**Exercise details:**
After locating the line that contains "color: #fff;" in the data below, set down exactly that line and each one after it through the line that contains "var(--blue); stroke-width: 3;", and nothing more.

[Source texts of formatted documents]
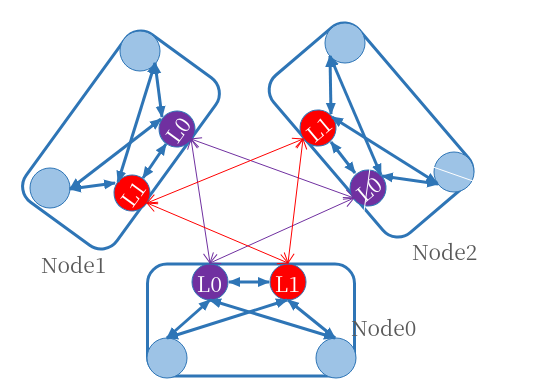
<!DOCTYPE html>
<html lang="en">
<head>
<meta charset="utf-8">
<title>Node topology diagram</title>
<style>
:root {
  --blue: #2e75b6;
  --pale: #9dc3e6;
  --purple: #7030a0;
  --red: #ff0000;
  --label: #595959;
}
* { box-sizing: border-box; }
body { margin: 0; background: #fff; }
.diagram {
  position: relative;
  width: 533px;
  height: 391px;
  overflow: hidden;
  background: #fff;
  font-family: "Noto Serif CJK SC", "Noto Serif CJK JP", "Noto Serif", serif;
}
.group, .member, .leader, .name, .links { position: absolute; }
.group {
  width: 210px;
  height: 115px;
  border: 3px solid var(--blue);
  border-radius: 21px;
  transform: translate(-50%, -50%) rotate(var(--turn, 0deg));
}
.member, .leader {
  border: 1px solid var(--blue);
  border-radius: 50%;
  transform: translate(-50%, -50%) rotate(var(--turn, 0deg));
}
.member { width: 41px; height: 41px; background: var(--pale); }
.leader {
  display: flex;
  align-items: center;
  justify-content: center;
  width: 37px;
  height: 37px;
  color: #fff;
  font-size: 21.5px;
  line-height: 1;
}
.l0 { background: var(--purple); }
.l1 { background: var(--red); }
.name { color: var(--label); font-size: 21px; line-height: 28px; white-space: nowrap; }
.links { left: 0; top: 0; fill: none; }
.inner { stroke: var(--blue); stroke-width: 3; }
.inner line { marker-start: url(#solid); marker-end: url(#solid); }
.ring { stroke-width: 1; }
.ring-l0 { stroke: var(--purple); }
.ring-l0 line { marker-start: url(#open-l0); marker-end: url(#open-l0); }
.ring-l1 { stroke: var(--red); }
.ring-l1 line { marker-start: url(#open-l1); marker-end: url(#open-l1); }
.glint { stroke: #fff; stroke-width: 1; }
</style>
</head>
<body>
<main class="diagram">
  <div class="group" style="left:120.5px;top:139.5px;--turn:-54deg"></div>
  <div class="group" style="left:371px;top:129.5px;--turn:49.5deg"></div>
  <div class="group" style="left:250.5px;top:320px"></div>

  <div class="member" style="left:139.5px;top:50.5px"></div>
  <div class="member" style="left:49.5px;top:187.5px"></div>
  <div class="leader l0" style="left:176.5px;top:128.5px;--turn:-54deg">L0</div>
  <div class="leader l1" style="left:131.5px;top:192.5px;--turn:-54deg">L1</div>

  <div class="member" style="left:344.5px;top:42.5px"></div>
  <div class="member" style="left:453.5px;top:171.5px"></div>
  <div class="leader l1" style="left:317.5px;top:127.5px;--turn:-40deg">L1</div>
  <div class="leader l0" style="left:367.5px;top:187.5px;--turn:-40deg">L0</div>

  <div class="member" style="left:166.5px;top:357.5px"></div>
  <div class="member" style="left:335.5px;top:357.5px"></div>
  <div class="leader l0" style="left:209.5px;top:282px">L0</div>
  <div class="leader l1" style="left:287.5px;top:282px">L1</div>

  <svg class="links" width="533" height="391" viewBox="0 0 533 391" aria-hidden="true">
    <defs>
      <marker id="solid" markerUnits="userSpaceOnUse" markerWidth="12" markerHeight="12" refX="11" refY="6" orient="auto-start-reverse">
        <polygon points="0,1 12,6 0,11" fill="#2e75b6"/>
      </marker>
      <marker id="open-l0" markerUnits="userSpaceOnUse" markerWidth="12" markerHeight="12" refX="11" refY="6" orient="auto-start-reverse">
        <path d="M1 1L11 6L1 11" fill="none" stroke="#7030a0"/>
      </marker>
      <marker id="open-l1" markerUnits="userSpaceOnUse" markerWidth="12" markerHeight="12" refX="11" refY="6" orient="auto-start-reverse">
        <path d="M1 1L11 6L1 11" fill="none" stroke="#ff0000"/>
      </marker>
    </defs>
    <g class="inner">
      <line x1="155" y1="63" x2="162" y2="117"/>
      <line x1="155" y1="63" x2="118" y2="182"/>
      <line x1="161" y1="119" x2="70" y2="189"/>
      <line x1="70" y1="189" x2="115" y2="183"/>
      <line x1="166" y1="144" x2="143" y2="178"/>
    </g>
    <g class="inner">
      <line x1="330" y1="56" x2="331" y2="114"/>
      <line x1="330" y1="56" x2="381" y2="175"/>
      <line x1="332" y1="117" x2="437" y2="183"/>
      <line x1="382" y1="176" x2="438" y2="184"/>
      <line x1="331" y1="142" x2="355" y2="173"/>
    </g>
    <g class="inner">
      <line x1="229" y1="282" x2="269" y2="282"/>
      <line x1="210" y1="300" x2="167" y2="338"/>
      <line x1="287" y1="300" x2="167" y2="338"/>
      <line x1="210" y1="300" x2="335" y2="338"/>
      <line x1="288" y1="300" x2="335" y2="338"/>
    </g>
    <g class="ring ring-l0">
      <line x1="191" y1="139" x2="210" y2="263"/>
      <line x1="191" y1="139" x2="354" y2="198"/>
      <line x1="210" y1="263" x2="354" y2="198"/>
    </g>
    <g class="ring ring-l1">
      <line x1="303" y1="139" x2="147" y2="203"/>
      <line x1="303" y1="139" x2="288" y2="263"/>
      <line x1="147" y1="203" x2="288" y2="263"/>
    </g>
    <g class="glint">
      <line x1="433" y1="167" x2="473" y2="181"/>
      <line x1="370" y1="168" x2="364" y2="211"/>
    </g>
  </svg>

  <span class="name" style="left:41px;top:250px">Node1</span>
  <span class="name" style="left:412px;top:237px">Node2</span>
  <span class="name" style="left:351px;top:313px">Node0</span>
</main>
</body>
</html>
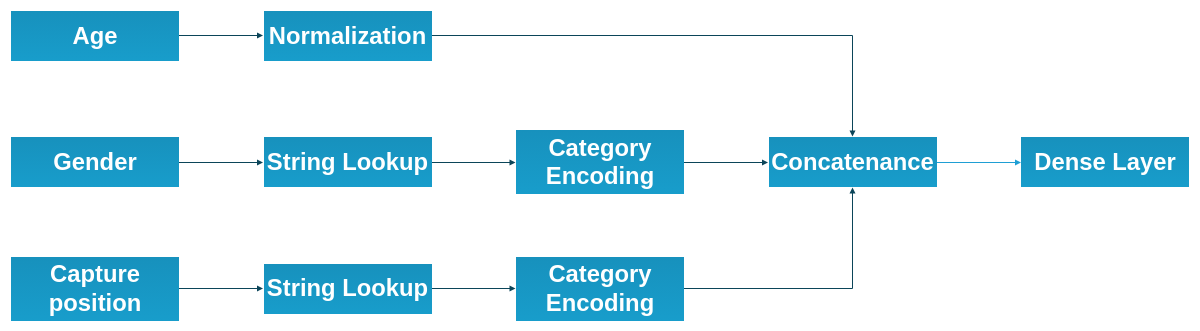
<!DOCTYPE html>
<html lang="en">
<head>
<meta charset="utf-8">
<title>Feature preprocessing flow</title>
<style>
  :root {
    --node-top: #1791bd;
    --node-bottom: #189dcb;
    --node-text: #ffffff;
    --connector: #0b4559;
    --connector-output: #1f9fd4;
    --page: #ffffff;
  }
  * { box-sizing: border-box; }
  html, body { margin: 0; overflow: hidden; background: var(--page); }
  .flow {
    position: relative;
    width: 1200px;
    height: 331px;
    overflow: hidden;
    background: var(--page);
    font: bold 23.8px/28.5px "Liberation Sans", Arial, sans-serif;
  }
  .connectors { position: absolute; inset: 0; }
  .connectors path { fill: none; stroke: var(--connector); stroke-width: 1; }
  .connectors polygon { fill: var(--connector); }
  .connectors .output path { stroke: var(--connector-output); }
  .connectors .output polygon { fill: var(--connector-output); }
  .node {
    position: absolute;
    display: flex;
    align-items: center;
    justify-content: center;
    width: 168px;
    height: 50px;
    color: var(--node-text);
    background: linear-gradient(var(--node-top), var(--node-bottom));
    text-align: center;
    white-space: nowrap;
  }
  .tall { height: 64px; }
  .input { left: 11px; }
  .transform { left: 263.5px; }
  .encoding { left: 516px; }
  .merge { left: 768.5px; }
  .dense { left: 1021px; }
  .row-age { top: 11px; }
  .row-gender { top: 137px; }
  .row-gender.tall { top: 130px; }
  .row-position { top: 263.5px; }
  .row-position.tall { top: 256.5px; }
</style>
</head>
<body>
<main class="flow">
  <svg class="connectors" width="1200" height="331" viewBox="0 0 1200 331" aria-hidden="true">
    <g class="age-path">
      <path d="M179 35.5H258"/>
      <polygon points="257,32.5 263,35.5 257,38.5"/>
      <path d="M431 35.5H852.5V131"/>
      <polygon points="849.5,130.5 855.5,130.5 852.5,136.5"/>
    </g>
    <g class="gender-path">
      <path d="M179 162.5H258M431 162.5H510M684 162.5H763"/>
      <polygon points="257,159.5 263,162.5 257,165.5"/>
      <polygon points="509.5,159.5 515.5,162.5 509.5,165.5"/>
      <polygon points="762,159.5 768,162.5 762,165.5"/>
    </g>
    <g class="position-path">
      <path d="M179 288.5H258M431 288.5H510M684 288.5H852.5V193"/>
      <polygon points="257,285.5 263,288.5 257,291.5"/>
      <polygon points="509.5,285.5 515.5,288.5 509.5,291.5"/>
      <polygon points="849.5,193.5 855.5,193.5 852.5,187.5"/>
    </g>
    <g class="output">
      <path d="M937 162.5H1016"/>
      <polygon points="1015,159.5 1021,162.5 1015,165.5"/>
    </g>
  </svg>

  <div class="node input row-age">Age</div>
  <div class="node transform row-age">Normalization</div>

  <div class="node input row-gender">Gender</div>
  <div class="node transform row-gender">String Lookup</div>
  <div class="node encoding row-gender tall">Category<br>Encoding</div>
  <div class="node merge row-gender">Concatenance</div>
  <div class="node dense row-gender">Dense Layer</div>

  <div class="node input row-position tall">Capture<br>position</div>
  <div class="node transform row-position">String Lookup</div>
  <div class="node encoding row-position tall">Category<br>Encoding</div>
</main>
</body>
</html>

**Written response:**
  color: #fff;
  font-size: 21.5px;
  line-height: 1;
}
.l0 { background: var(--purple); }
.l1 { background: var(--red); }
.name { color: var(--label); font-size: 21px; line-height: 28px; white-space: nowrap; }
.links { left: 0; top: 0; fill: none; }
.inner { stroke: var(--blue); stroke-width: 3; }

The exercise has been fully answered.